British top brass weren’t particularly happy about fun being poked at the war effort, even though the contributors were battling bombardment and gas attacks. “Articles, poems and drawings were being submitted from the trenches and the proofs were being checked in the trenches and Ian has an original copy of the paper which was sent to him by someone who had seen the film. It has mud on it because these publications were passed around and enjoyed.”

Parfitt co-founded the Renaissance Theatre Company with Kenneth Branagh on a series of Shakespeare productions and went on to Oscar and Bafta success as a film producer. Henry V, Peter’s Friends, Much Ado About Nothing, Mary Shelley’s Frankenstein, The Madness of King George, The Wings of the Dove, Twelfth Night, Shakespeare in Love, My Week With Marilyn and Loving Vincent are just some of Parfitt’s projects.

He father fought in the First World War and didn’t talk about it. “He was an older dad because he was born in 1897 and was wounded at The Somme. He was shot by a sniper and saved by the Germans who sent him to Switzerland, where he sat out the rest of the war. My father lost two brothers and this project has been fascinating for me because he never talked about his war service. We’ve all found out things in the process of developing the Wipers Times.

“I found out a lot through my half-brother from an earlier marriage who had researched him and tried to find out the truth because my father had been inclined to make things up. I remember looking at his dentures as a small child and he said, ‘I lost my teeth during the war’ and I now think, ‘Did he?’ Probably he got them pulled out with lots of people of his generation,” says Parfitt.

His Trademark Touring company have got in touch with relatives of Roberts and Pearson, who have come to see the show, and provided extra material including an unfinished memoir from Roberts.

“That gave us extra lines and also information from Pearson and we were fortunate to take part in the recent commemoration in Ypres and performed in the town square and some of the cast stepped in for relatives and read over the graves which they found incredibly affecting.”

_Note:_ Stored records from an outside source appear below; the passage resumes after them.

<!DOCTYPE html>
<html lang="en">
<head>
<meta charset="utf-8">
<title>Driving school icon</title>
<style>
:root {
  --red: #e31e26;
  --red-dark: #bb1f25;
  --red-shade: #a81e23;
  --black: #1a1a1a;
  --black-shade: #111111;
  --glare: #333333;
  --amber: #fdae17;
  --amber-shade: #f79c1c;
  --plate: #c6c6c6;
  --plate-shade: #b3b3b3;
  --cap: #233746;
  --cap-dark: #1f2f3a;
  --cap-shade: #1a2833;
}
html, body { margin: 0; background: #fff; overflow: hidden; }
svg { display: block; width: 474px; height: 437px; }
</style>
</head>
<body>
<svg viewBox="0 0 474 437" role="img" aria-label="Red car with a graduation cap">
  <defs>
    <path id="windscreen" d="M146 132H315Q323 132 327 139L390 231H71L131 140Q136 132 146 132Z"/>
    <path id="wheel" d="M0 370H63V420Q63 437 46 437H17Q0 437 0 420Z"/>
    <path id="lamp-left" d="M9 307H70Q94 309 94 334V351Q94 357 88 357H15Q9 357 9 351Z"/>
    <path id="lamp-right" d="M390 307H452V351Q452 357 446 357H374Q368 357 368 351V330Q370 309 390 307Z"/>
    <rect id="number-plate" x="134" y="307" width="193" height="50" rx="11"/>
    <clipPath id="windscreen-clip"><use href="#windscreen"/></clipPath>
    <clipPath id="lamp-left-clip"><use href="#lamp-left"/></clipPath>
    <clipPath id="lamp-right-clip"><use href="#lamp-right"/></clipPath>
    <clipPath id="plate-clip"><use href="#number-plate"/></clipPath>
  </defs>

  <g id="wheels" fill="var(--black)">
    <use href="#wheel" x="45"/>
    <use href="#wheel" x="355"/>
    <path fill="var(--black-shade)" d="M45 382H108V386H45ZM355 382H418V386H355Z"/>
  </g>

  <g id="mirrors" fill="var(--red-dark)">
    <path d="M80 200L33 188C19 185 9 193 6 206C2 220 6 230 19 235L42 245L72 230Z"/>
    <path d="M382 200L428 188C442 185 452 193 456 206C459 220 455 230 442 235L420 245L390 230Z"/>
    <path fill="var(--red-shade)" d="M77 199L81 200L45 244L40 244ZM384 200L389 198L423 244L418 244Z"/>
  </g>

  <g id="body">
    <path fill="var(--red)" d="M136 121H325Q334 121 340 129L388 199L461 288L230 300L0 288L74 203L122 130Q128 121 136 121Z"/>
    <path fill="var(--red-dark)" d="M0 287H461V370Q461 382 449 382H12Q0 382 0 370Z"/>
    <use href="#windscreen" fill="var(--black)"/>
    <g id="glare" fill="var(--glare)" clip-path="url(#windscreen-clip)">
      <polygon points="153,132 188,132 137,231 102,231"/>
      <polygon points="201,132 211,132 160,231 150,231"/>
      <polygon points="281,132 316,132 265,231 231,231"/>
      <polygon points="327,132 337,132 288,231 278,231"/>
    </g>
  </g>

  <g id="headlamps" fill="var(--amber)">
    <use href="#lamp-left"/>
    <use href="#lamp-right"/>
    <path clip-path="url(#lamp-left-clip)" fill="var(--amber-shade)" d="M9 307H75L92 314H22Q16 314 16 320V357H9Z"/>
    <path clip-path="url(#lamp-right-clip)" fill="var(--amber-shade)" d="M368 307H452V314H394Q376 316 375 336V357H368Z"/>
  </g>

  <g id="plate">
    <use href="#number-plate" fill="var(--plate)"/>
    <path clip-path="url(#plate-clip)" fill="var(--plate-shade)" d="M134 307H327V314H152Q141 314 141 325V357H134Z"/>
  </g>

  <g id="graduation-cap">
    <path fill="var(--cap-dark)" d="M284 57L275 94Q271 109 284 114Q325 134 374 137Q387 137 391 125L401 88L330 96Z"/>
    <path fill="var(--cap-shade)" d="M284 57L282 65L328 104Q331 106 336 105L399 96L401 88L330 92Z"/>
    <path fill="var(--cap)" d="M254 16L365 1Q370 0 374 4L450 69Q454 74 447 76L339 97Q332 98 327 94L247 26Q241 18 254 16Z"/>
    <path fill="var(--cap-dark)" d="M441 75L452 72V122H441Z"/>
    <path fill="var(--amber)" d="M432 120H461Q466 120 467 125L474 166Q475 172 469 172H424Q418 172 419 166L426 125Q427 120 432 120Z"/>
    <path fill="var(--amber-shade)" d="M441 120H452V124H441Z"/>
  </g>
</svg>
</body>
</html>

The cast includes Kevin Brewer (Henderson), Clio Davies (Lady Somersby/Madame Fifi), Sam Ducane (Lieutenant-Colonel Howfield), James Dutton (Captain Roberts), George Kemp (Lieutenant Pearson), Chris Levens (Dodd), Dan Mersh (General Mitford), Jake Morgan (Barnes), Joseph Reed (Bobby) and Emilia Williams (Kate Roberts).